Film - Anna and the Apocalypse - a zombie movie with heart and rhythm
At a soup kitchen in Little Haven, Scotland, Santa’s spreading more than just festive cheer. Across town, school leaver Anna (Ella Hunt) is forced to put her gap year plans on hold when zombies tie her and best friend John (Malcolm Cumming) down to the bowling alley where they work after class. Together with activist Steph (Sarah Swire), filmmaker Chris (Christopher Leveaux) and ex-boyfriend Nick (Ben Wiggins), Anna must make their way back to school so that Anna can reunite and reconcile with her father, Tony (Mark Benton), with whom she argued the night before as he prepared to chaperone the Christmas dance.
The words Scottish cinema are likely to conjure one of two images: the classic scenes of Peter Riegert stargazing from fictional Ferness in Bill Forsyth's Local Hero or the rather more iconoclastic introduction to Ewan McGregor as he crashes down Princes Street in Danny Boyle's Trainspotting. A few recent films such as Sunshine on Leith and Under the Skin have helped to redefine Scotland for modern audiences but few are likely to have a more resounding influence on how the country is perceived overseas than Anna and the Apocalypse -- John McPhail's Yuletide zombie musical. You can now add a third: Hunt wielding a bloodied candy cane against a throng of Christmas-jumpered undead.
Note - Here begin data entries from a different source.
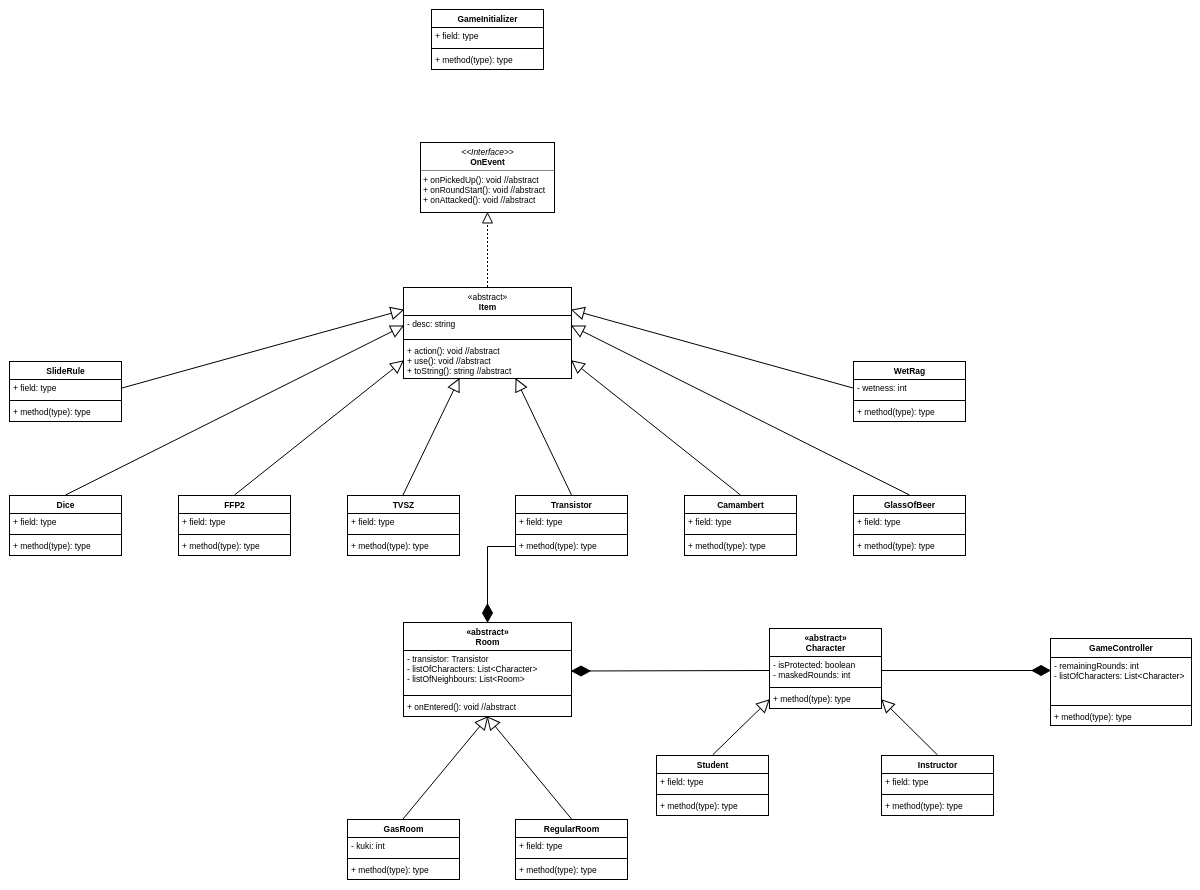
<!DOCTYPE html>
<html lang="en">
<head>
<meta charset="utf-8">
<title>Game class diagram</title>
<style>
:root { --ink: #000; --paper: #fff; --soft-rule: #888; }
* { box-sizing: border-box; margin: 0; padding: 0; }
html, body { width: 1200px; height: 890px; overflow: hidden; background: var(--paper); }
.diagram {
  position: relative; width: 1200px; height: 890px; overflow: hidden;
  color: var(--ink); font: 8.45px/10px "Liberation Sans", Arial, sans-serif;
}
.relations { position: absolute; left: 0; top: 0; }
.relations path { fill: none; stroke: var(--ink); stroke-width: 1; }
.relations marker .hollow { fill: var(--paper); }
.relations marker .solid { fill: var(--ink); }
.inherits path { marker-end: url(#triangle); }
.relations .realizes { stroke-dasharray: 2 2; marker-end: url(#small-triangle); }
.composes path { marker-end: url(#diamond); }

.class {
  --w: 113px; --h: 61px; --head: 17px; --fields: 21px;
  position: absolute; width: var(--w); height: var(--h);
  display: grid; grid-template-rows: var(--head) var(--fields) 1fr;
  border: 1px solid var(--ink); background: var(--paper); white-space: nowrap;
}
.class h2 {
  display: flex; flex-direction: column; align-items: center; justify-content: center;
  font-size: inherit; line-height: inherit; font-weight: 700;
}
.class ul { list-style: none; border-top: 1px solid var(--ink); padding: 3px 0 0 3px; }
.class .methods { padding-top: 6px; }
.plain { font-weight: 400; }
.interface { grid-template-rows: var(--head) 1fr; }
.interface .plain { font-style: italic; }
.interface .methods { border-top-color: var(--soft-rule); padding: 4px 0 0 2px; }
</style>
</head>
<body>
<main class="diagram">

<svg class="relations" width="1200" height="890" viewBox="0 0 1200 890" aria-hidden="true">
  <defs>
    <marker id="triangle" markerUnits="userSpaceOnUse" markerWidth="16" markerHeight="16" refX="13" refY="8" orient="auto">
      <path class="hollow" d="M13 8L1 2V14Z"/>
    </marker>
    <marker id="small-triangle" markerUnits="userSpaceOnUse" markerWidth="14" markerHeight="14" refX="11" refY="7" orient="auto">
      <path class="hollow" d="M11 7L1 2V12Z"/>
    </marker>
    <marker id="diamond" markerUnits="userSpaceOnUse" markerWidth="20" markerHeight="14" refX="19" refY="7" orient="auto">
      <path class="solid" d="M19 7L10 2L1 7L10 12Z"/>
    </marker>
  </defs>
  <path class="realizes" d="M487.5 287V213"/>
  <g class="inherits">
    <path d="M122 388L403 310"/>
    <path d="M65.5 495L403 326"/>
    <path d="M234.5 495L403 361"/>
    <path d="M403 495L459 379"/>
    <path d="M571.5 495L516 379"/>
    <path d="M740.5 495L572 361"/>
    <path d="M909.5 495L572 326"/>
    <path d="M853 388L572 310"/>
    <path d="M712.5 755L769 700"/>
    <path d="M937.5 755L882 700"/>
    <path d="M403 819L487.5 717"/>
    <path d="M571.5 819L487.5 717"/>
  </g>
  <g class="composes">
    <path d="M516 546.5H487.5V622"/>
    <path d="M769 670.5L572 671"/>
    <path d="M882 670.5H1050"/>
  </g>
</svg>

<section class="class" style="left:431px;top:9px">
  <h2>GameInitializer</h2>
  <ul><li>+ field: type</li></ul>
  <ul class="methods"><li>+ method(type): type</li></ul>
</section>

<section class="class interface" style="left:420px;top:142px;--w:135px;--h:71px;--head:27px">
  <h2><span class="plain">&lt;&lt;Interface&gt;&gt;</span><span>OnEvent</span></h2>
  <ul class="methods">
    <li>+ onPickedUp(): void //abstract</li>
    <li>+ onRoundStart(): void //abstract</li>
    <li>+ onAttacked(): void //abstract</li>
  </ul>
</section>

<section class="class" style="left:403px;top:287px;--w:169px;--h:92px;--head:27px;--fields:24px">
  <h2><span class="plain">«abstract»</span><span>Item</span></h2>
  <ul><li>- desc: string</li></ul>
  <ul class="methods">
    <li>+ action(): void //abstract</li>
    <li>+ use(): void //abstract</li>
    <li>+ toString(): string //abstract</li>
  </ul>
</section>

<section class="class" style="left:9px;top:361px">
  <h2>SlideRule</h2>
  <ul><li>+ field: type</li></ul>
  <ul class="methods"><li>+ method(type): type</li></ul>
</section>

<section class="class" style="left:853px;top:361px">
  <h2>WetRag</h2>
  <ul><li>- wetness: int</li></ul>
  <ul class="methods"><li>+ method(type): type</li></ul>
</section>

<section class="class" style="left:9px;top:495px">
  <h2>Dice</h2>
  <ul><li>+ field: type</li></ul>
  <ul class="methods"><li>+ method(type): type</li></ul>
</section>

<section class="class" style="left:178px;top:495px">
  <h2>FFP2</h2>
  <ul><li>+ field: type</li></ul>
  <ul class="methods"><li>+ method(type): type</li></ul>
</section>

<section class="class" style="left:347px;top:495px">
  <h2>TVSZ</h2>
  <ul><li>+ field: type</li></ul>
  <ul class="methods"><li>+ method(type): type</li></ul>
</section>

<section class="class" style="left:515px;top:495px">
  <h2>Transistor</h2>
  <ul><li>+ field: type</li></ul>
  <ul class="methods"><li>+ method(type): type</li></ul>
</section>

<section class="class" style="left:684px;top:495px">
  <h2>Camambert</h2>
  <ul><li>+ field: type</li></ul>
  <ul class="methods"><li>+ method(type): type</li></ul>
</section>

<section class="class" style="left:853px;top:495px">
  <h2>GlassOfBeer</h2>
  <ul><li>+ field: type</li></ul>
  <ul class="methods"><li>+ method(type): type</li></ul>
</section>

<section class="class" style="left:403px;top:622px;--w:169px;--h:95px;--head:27px;--fields:45px">
  <h2><span>«abstract»</span><span>Room</span></h2>
  <ul>
    <li>- transistor: Transistor</li>
    <li>- listOfCharacters: List&lt;Character&gt;</li>
    <li>- listOfNeighbours: List&lt;Room&gt;</li>
  </ul>
  <ul class="methods"><li>+ onEntered(): void //abstract</li></ul>
</section>

<section class="class" style="left:769px;top:628px;--h:81px;--head:27px;--fields:31px">
  <h2><span>«abstract»</span><span>Character</span></h2>
  <ul>
    <li>- isProtected: boolean</li>
    <li>- maskedRounds: int</li>
  </ul>
  <ul class="methods"><li>+ method(type): type</li></ul>
</section>

<section class="class" style="left:1050px;top:638px;--w:142px;--h:88px;--head:18px;--fields:48px">
  <h2>GameController</h2>
  <ul>
    <li>- remainingRounds: int</li>
    <li>- listOfCharacters: List&lt;Character&gt;</li>
  </ul>
  <ul class="methods"><li>+ method(type): type</li></ul>
</section>

<section class="class" style="left:656px;top:755px">
  <h2>Student</h2>
  <ul><li>+ field: type</li></ul>
  <ul class="methods"><li>+ method(type): type</li></ul>
</section>

<section class="class" style="left:881px;top:755px">
  <h2>Instructor</h2>
  <ul><li>+ field: type</li></ul>
  <ul class="methods"><li>+ method(type): type</li></ul>
</section>

<section class="class" style="left:347px;top:819px">
  <h2>GasRoom</h2>
  <ul><li>- kuki: int</li></ul>
  <ul class="methods"><li>+ method(type): type</li></ul>
</section>

<section class="class" style="left:515px;top:819px">
  <h2>RegularRoom</h2>
  <ul><li>+ field: type</li></ul>
  <ul class="methods"><li>+ method(type): type</li></ul>
</section>

</main>
</body>
</html>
To focus on the apocalypse, however, would be to do Anna a disservice, for as effectively as the zombie interlopers are handled they are but one small element in a remarkably multifaceted movie -- the dead don't even rise until the film's second act. Prior to this, director John McPhail, working from a script by Alan McDonald and the late Ryan McHenry, who inspired the feature film with his BAFTA-winning short Zombie Musical, establishes an appealing and genuinely affecting cast of characters who seem surprisingly relatable, even as they're bursting into song -- or later -- leaping into action. It's also pleasingly Scottish, even if Hunt herself is actually English, with Paul Kaye playing the school's villainous headmaster, Mr. Savage, like some sort of deranged Beano character.
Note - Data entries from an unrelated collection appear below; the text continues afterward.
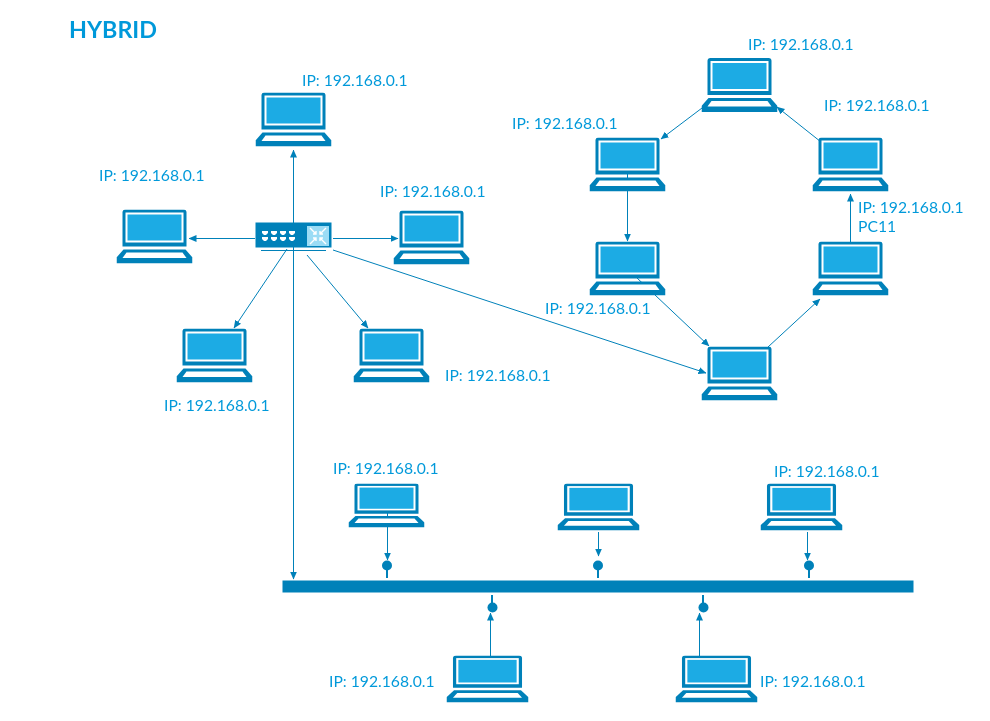
<!DOCTYPE html>
<html lang="en">
<head>
<meta charset="utf-8">
<title>Hybrid network topology</title>
<style>
  :root {
    --paper: #ffffff;
    --device: #0081b9;
    --screen: #1cabe4;
    --pale: #9bdcf5;
    --text: #0099da;
  }
  * { box-sizing: border-box; margin: 0; }
  body { background: var(--paper); overflow: hidden; }
  .diagram {
    position: relative;
    width: 990px;
    height: 721px;
    overflow: hidden;
    background: var(--paper);
    color: var(--text);
    font: 15.7px/20px Lato, "Open Sans", sans-serif;
  }
  .network { position: absolute; inset: 0; display: block; }
  .title {
    position: absolute;
    left: 69px;
    top: 14px;
    font-size: 23.3px;
    line-height: 30px;
    font-weight: 700;
  }
  .label { position: absolute; white-space: nowrap; }
  .body { fill: var(--device); }
  .glass { fill: var(--screen); stroke: var(--paper); stroke-width: 2; }
  .keys { fill: var(--paper); }
  .links line { stroke: var(--device); stroke-width: 1; marker-end: url(#arrow); }
  .taps { stroke: var(--device); stroke-width: 2; fill: var(--device); }
</style>
</head>
<body>
<main class="diagram">
  <svg class="network" width="990" height="721" viewBox="0 0 990 721" role="img" aria-label="Star, ring and bus networks joined by one switch">
    <defs>
      <symbol id="laptop" viewBox="0 0 76 54" preserveAspectRatio="none">
        <path class="body" d="M9 0H67Q70 0 70 3V37H6V3Q6 0 9 0Z"/>
        <rect class="glass" x="10" y="4" width="56" height="28"/>
        <path class="body" d="M7 40H69L76 48V54H0V48Z"/>
        <path class="keys" d="M10 43H66L70 48.5H6Z"/>
      </symbol>
      <marker id="arrow" viewBox="0 0 8 7" refX="7.5" refY="3.5" markerWidth="8" markerHeight="7" markerUnits="userSpaceOnUse" orient="auto">
        <path class="body" d="M0 0L8 3.5L0 7Z"/>
      </marker>
      <path id="port" d="M0 0H6V2L4 4H2L0 2Z"/>
      <g id="port-row">
        <use href="#port"/><use href="#port" x="9"/><use href="#port" x="18"/><use href="#port" x="27"/>
      </g>
      <path id="route" d="M2 2L8 8M2 5V2H5"/>
    </defs>

    <g class="links">
      <line x1="293.5" y1="237" x2="293.5" y2="150"/>
      <line x1="293.5" y1="237" x2="293.5" y2="579"/>
      <line x1="255" y1="238.5" x2="189" y2="238.5"/>
      <line x1="333" y1="238.5" x2="398" y2="238.5"/>
      <line x1="287" y1="249" x2="234" y2="328"/>
      <line x1="307" y1="255" x2="368" y2="328"/>
      <line x1="333" y1="250" x2="706" y2="373"/>
      <line x1="850" y1="165" x2="777" y2="107"/>
      <line x1="702" y1="108" x2="661" y2="139"/>
      <line x1="627.5" y1="165" x2="627.5" y2="241"/>
      <line x1="627.5" y1="269" x2="709" y2="346"/>
      <line x1="768" y1="347" x2="820" y2="299"/>
      <line x1="850.5" y1="269" x2="850.5" y2="194"/>
      <line x1="387.5" y1="506" x2="387.5" y2="560"/>
      <line x1="598.5" y1="532" x2="598.5" y2="556"/>
      <line x1="807.5" y1="532" x2="807.5" y2="560"/>
      <line x1="490.5" y1="656" x2="490.5" y2="613"/>
      <line x1="699.5" y1="656" x2="699.5" y2="613"/>
    </g>

    <g class="star-nodes">
      <use href="#laptop" x="255.5" y="92.5" width="76" height="54"/>
      <use href="#laptop" x="116.5" y="209.5" width="76" height="54"/>
      <use href="#laptop" x="393.5" y="210.5" width="76" height="54"/>
      <use href="#laptop" x="176.5" y="328.5" width="76" height="54"/>
      <use href="#laptop" x="353.5" y="328.5" width="76" height="54"/>
    </g>

    <g class="ring-nodes">
      <use href="#laptop" x="701.5" y="58" width="76" height="54"/>
      <use href="#laptop" x="589.5" y="137.5" width="76" height="54"/>
      <use href="#laptop" x="812.5" y="137.5" width="76" height="54"/>
      <use href="#laptop" x="589.5" y="241.5" width="76" height="54"/>
      <use href="#laptop" x="812.5" y="241.5" width="76" height="54"/>
      <use href="#laptop" x="701.5" y="346.5" width="76" height="54"/>
    </g>

    <g class="bus-nodes">
      <use href="#laptop" x="348.5" y="483.5" width="76" height="44"/>
      <use href="#laptop" x="557.5" y="483.5" width="82" height="47"/>
      <use href="#laptop" x="760.5" y="483.5" width="82" height="47"/>
      <use href="#laptop" x="446.5" y="655.5" width="82" height="47"/>
      <use href="#laptop" x="675.5" y="655.5" width="82" height="47"/>
    </g>

    <g class="switch">
      <rect class="body" x="255.5" y="222.5" width="76" height="25"/>
      <rect class="body" x="261" y="250" width="65" height="1"/>
      <g fill="var(--paper)">
        <use href="#port-row" x="262" y="231"/>
        <use href="#port-row" x="262" y="237"/>
      </g>
      <rect x="307" y="226" width="22" height="20" fill="var(--pale)"/>
      <g transform="translate(318 236)" fill="none" stroke="var(--paper)" stroke-width="1.4">
        <use href="#route"/>
        <use href="#route" transform="rotate(90)"/>
        <use href="#route" transform="rotate(180)"/>
        <use href="#route" transform="rotate(270)"/>
      </g>
    </g>

    <g class="bus">
      <rect class="body" x="282.5" y="580.5" width="631" height="12"/>
      <g class="taps">
        <path d="M387 566V578M598 566V578M809 566V578M492 607V595M703 607V595"/>
        <g stroke="none">
          <circle cx="387" cy="565.5" r="5"/>
          <circle cx="598" cy="565.5" r="5"/>
          <circle cx="809" cy="565.5" r="5"/>
          <circle cx="492.5" cy="607.5" r="5"/>
          <circle cx="703.5" cy="607.5" r="5"/>
        </g>
      </g>
    </g>
  </svg>

  <h1 class="title">HYBRID</h1>

  <span class="label" style="left:302px;top:70px">IP: 192.168.0.1</span>
  <span class="label" style="left:99px;top:165px">IP: 192.168.0.1</span>
  <span class="label" style="left:380px;top:181px">IP: 192.168.0.1</span>
  <span class="label" style="left:164px;top:395px">IP: 192.168.0.1</span>
  <span class="label" style="left:445px;top:365px">IP: 192.168.0.1</span>

  <span class="label" style="left:748px;top:34px">IP: 192.168.0.1</span>
  <span class="label" style="left:824px;top:95px">IP: 192.168.0.1</span>
  <span class="label" style="left:512px;top:113px">IP: 192.168.0.1</span>
  <span class="label" style="left:858px;top:197px">IP: 192.168.0.1</span>
  <span class="label" style="left:858px;top:216px">PC11</span>
  <span class="label" style="left:545px;top:298px">IP: 192.168.0.1</span>

  <span class="label" style="left:333px;top:458px">IP: 192.168.0.1</span>
  <span class="label" style="left:774px;top:461px">IP: 192.168.0.1</span>
  <span class="label" style="left:329px;top:671px">IP: 192.168.0.1</span>
  <span class="label" style="left:760px;top:671px">IP: 192.168.0.1</span>
</main>
</body>
</html>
As for the songs themselves, Roddy Hart and Tommy Reilly have gone above and beyond to deliver one of the best original soundtracks of the year. Catchy and accomplished in their own right, each song also propels the plot forward while providing an opportunity for the cast to develop their characters and the choreographer (Swire again) to stage a dynamic showstopper. There are a number of standouts, most of them in the near faultless first act, with Hollywood Ending and Beautiful Day springing immediately to mind. Of the extremely talented young cast, Marli Sui is perhaps the most underserved, separated from her cohorts for the majority of the second act and almost lost in the third, but her character’s performance of It's That Time of Year -- the unassuming title belies a spectacularly salacious solo in the vein of Santa Baby -- steals the show regardless.
As promising as Anna and the Apocalypse is in these early stages, evoking and occasionally equaling everything from Shawn of the Dead to Buffy the Vampire Slayer's Once More With Feeling, the premise struggles to sustain itself across its relatively light ninety minutes. Cinematographer Sara Deane does a tremendous job of making Little Haven (actually Port Glasgow and Greenock) cinematic, whether lensing a bowling alley or a cemetery, she struggles -- as do McPhail, McDonald and their cast -- to keep things interesting upon the characters' return to school. That said, for a film that succeeds on so many other levels, it's hardly the end of the world.